REQUIRED WORK: In the records below, find the line that contains "400 1021 429L1005" and the line that contains "489C990 465 955", then retype exactly those two lines and every line between them.

RECORDS PROVIDED:
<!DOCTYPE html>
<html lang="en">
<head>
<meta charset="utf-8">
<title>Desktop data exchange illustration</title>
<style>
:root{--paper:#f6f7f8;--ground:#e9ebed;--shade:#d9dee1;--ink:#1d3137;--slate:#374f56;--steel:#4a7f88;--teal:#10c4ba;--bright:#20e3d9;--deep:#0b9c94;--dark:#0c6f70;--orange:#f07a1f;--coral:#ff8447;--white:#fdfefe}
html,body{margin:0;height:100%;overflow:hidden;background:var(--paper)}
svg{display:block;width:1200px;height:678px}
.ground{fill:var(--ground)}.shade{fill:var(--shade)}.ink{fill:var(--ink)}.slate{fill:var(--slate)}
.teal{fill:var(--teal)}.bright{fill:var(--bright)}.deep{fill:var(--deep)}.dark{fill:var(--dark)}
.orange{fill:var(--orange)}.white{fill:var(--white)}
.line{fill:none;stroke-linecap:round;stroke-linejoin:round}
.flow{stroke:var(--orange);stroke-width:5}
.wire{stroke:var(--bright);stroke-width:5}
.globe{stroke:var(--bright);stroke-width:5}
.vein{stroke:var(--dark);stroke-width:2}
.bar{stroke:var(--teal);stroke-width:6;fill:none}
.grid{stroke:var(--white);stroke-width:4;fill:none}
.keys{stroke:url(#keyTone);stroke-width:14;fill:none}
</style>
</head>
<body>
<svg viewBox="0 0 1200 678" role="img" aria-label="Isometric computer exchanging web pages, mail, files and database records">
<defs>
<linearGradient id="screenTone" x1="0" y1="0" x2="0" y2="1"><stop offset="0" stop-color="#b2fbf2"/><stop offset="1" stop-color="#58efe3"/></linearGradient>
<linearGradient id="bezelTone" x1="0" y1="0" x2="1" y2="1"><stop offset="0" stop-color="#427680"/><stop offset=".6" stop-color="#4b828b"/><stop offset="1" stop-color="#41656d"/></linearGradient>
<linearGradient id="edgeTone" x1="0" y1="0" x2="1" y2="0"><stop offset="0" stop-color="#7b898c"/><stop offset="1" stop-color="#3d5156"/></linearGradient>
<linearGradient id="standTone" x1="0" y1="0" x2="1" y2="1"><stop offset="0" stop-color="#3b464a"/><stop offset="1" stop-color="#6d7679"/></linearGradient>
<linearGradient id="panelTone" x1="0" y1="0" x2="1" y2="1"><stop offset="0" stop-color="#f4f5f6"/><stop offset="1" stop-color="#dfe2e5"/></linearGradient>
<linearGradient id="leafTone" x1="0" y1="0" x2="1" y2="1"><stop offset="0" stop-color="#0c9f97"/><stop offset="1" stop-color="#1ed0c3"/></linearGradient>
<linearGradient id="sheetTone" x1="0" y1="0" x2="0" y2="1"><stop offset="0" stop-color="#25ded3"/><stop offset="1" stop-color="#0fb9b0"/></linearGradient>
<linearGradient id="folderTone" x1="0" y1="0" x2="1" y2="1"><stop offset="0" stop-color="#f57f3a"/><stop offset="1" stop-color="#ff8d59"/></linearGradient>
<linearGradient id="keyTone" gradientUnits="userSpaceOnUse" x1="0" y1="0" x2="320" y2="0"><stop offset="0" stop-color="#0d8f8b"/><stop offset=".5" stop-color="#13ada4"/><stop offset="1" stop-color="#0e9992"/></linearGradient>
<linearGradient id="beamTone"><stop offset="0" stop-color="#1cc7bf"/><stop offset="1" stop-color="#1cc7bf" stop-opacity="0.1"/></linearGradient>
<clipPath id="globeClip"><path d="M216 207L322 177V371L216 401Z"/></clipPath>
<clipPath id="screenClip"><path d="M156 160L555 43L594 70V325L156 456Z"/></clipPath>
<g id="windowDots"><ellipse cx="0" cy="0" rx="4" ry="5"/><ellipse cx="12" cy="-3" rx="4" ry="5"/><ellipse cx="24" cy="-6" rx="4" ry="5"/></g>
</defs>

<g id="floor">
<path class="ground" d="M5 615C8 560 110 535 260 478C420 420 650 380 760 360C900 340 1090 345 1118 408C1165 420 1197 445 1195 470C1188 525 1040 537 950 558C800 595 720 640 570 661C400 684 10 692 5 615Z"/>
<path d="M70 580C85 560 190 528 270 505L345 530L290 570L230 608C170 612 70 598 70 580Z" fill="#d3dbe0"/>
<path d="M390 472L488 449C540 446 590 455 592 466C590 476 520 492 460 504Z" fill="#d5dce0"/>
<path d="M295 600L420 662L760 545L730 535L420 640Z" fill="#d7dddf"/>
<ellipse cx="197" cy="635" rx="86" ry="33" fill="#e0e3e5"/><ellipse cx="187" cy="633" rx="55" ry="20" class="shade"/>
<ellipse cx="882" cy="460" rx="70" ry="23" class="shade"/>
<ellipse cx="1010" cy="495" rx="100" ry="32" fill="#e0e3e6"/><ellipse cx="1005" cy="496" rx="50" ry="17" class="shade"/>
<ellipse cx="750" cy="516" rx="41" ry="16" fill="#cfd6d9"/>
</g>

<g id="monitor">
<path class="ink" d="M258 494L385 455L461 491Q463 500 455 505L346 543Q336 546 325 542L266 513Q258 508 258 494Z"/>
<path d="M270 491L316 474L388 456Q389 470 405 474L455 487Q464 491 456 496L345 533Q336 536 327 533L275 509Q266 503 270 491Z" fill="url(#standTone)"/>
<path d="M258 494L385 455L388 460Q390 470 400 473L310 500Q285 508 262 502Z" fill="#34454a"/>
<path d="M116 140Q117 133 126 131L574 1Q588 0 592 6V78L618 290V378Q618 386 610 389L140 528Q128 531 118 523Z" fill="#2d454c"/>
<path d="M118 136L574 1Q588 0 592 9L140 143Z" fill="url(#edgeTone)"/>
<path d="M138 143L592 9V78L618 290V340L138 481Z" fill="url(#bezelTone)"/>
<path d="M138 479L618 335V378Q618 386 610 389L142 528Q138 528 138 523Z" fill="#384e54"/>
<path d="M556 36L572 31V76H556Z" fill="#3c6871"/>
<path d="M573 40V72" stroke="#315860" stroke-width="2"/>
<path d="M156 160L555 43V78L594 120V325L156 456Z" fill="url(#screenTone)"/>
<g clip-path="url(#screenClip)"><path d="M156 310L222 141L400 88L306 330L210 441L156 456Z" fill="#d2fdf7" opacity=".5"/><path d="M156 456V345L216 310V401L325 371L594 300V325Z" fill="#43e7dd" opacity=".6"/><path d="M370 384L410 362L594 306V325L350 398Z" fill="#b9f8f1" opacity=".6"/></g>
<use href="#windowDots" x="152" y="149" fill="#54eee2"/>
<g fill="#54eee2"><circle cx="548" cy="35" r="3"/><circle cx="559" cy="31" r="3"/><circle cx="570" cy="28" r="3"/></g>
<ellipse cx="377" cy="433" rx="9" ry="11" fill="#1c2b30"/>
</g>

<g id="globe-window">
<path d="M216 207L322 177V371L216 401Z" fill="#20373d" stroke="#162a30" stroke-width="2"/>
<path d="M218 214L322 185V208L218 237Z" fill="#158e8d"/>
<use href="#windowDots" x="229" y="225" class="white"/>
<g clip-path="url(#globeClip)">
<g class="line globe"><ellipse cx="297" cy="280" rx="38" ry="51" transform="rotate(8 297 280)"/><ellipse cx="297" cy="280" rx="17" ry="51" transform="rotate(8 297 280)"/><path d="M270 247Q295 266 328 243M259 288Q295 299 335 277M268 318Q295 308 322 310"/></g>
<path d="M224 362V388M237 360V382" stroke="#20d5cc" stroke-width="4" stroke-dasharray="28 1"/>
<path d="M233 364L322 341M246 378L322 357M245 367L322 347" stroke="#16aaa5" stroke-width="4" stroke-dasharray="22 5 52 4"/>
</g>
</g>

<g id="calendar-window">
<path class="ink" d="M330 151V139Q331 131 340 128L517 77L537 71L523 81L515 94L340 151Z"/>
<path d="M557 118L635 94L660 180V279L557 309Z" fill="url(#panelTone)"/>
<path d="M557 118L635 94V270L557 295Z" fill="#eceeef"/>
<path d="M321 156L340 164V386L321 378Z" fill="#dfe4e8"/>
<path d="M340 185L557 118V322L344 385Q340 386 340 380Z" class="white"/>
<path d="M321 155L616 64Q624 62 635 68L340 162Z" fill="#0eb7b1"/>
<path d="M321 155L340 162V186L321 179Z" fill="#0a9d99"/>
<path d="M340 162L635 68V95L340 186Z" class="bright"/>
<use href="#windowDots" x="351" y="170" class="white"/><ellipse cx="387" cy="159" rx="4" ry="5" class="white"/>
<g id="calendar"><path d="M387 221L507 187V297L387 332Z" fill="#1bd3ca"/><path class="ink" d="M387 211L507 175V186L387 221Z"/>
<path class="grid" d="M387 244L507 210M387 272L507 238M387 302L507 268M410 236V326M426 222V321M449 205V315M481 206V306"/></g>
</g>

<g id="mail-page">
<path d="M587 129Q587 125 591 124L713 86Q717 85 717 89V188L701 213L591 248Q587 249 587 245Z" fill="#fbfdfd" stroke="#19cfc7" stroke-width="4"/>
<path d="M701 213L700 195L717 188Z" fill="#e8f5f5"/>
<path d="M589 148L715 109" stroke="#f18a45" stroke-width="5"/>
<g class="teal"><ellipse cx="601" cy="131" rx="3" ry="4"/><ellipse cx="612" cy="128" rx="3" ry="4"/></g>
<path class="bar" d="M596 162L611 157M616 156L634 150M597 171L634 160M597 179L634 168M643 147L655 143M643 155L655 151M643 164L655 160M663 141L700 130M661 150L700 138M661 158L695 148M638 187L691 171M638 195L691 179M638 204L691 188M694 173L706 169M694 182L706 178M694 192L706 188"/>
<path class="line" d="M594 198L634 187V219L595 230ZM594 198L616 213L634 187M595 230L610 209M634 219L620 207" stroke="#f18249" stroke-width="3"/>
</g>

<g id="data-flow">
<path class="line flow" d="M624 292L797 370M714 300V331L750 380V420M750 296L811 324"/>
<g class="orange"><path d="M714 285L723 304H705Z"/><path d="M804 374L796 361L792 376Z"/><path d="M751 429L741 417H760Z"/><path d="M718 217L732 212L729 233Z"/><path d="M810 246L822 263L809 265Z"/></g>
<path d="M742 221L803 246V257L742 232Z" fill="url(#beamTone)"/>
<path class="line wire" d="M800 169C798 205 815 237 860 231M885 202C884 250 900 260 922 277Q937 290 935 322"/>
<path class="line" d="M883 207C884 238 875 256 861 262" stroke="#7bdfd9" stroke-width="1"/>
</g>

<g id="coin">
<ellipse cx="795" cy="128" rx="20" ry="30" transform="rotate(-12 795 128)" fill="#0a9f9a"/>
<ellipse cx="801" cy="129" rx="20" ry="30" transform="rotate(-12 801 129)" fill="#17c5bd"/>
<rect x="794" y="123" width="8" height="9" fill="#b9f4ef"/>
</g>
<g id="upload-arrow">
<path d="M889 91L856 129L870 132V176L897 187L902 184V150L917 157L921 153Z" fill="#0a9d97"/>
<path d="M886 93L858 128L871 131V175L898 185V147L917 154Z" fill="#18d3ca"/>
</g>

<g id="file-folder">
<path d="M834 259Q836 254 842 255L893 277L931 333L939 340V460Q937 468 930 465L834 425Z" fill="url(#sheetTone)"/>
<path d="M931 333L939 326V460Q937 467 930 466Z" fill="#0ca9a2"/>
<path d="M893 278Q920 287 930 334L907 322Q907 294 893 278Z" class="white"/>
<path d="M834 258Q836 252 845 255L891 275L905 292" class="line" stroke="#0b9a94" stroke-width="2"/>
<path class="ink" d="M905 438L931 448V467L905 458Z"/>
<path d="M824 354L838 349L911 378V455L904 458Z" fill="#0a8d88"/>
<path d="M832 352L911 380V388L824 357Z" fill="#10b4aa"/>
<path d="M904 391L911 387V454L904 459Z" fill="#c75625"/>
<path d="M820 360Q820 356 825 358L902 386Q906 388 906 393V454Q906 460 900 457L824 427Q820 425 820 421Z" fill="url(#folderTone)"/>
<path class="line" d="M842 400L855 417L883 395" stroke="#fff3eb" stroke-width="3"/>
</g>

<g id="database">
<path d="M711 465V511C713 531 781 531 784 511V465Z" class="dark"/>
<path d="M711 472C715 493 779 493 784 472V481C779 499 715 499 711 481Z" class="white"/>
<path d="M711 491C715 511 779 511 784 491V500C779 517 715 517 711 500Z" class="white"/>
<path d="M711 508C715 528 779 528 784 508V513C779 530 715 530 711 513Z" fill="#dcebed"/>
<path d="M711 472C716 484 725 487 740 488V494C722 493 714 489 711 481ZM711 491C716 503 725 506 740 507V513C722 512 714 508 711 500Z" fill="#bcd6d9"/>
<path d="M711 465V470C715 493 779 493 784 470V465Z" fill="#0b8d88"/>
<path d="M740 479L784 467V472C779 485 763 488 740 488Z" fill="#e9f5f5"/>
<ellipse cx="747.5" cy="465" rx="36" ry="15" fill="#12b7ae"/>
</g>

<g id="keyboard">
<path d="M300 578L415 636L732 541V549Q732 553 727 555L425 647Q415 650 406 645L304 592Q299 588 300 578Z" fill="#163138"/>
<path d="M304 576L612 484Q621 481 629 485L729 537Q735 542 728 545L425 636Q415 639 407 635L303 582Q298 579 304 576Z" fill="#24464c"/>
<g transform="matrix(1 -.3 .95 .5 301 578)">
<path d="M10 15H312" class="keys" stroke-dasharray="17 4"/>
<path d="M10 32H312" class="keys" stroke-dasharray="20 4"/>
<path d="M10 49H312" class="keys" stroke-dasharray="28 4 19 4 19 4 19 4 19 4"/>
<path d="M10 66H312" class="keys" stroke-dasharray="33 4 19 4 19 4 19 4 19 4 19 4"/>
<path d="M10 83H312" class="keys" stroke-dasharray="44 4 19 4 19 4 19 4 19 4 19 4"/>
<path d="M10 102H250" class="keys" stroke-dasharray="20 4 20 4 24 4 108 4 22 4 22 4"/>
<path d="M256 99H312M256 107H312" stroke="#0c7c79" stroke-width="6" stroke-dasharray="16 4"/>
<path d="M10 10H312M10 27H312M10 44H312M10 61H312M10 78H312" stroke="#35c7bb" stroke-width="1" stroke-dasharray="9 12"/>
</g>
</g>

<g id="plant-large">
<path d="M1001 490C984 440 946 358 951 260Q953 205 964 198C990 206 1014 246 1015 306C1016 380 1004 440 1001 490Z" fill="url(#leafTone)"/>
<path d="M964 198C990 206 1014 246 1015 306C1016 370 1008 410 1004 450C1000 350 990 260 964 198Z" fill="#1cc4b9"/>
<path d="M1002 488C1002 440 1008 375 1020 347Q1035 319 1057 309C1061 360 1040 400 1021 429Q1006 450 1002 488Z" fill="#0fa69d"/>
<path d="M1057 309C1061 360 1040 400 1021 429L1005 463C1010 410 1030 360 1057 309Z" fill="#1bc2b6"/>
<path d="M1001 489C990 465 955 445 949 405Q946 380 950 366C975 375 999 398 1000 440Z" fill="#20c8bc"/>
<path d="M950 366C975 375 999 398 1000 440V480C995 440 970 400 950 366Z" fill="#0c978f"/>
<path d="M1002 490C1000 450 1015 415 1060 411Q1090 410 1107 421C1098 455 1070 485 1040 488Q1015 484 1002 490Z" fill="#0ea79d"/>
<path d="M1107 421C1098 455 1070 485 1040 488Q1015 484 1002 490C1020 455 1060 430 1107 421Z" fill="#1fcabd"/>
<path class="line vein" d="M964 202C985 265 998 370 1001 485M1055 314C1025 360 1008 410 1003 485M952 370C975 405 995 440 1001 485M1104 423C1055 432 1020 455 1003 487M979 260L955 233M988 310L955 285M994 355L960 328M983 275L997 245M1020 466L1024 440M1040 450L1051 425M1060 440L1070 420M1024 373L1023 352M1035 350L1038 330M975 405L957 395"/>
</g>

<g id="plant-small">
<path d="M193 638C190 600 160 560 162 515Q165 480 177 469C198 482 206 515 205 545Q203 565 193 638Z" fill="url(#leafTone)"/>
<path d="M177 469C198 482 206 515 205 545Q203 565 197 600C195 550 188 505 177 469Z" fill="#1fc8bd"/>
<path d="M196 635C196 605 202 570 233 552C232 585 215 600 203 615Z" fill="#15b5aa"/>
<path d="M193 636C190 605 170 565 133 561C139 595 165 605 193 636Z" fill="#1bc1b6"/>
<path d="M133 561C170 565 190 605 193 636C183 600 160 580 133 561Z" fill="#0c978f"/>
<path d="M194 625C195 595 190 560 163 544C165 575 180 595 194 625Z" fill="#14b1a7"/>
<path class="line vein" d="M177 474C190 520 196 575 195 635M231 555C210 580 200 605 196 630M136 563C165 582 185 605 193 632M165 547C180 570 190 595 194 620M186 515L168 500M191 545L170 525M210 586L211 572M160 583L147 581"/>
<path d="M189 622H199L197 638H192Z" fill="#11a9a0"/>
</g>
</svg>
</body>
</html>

TASK SOLUTION:
<path d="M1057 309C1061 360 1040 400 1021 429L1005 463C1010 410 1030 360 1057 309Z" fill="#1bc2b6"/>
<path d="M1001 489C990 465 955 445 949 405Q946 380 950 366C975 375 999 398 1000 440Z" fill="#20c8bc"/>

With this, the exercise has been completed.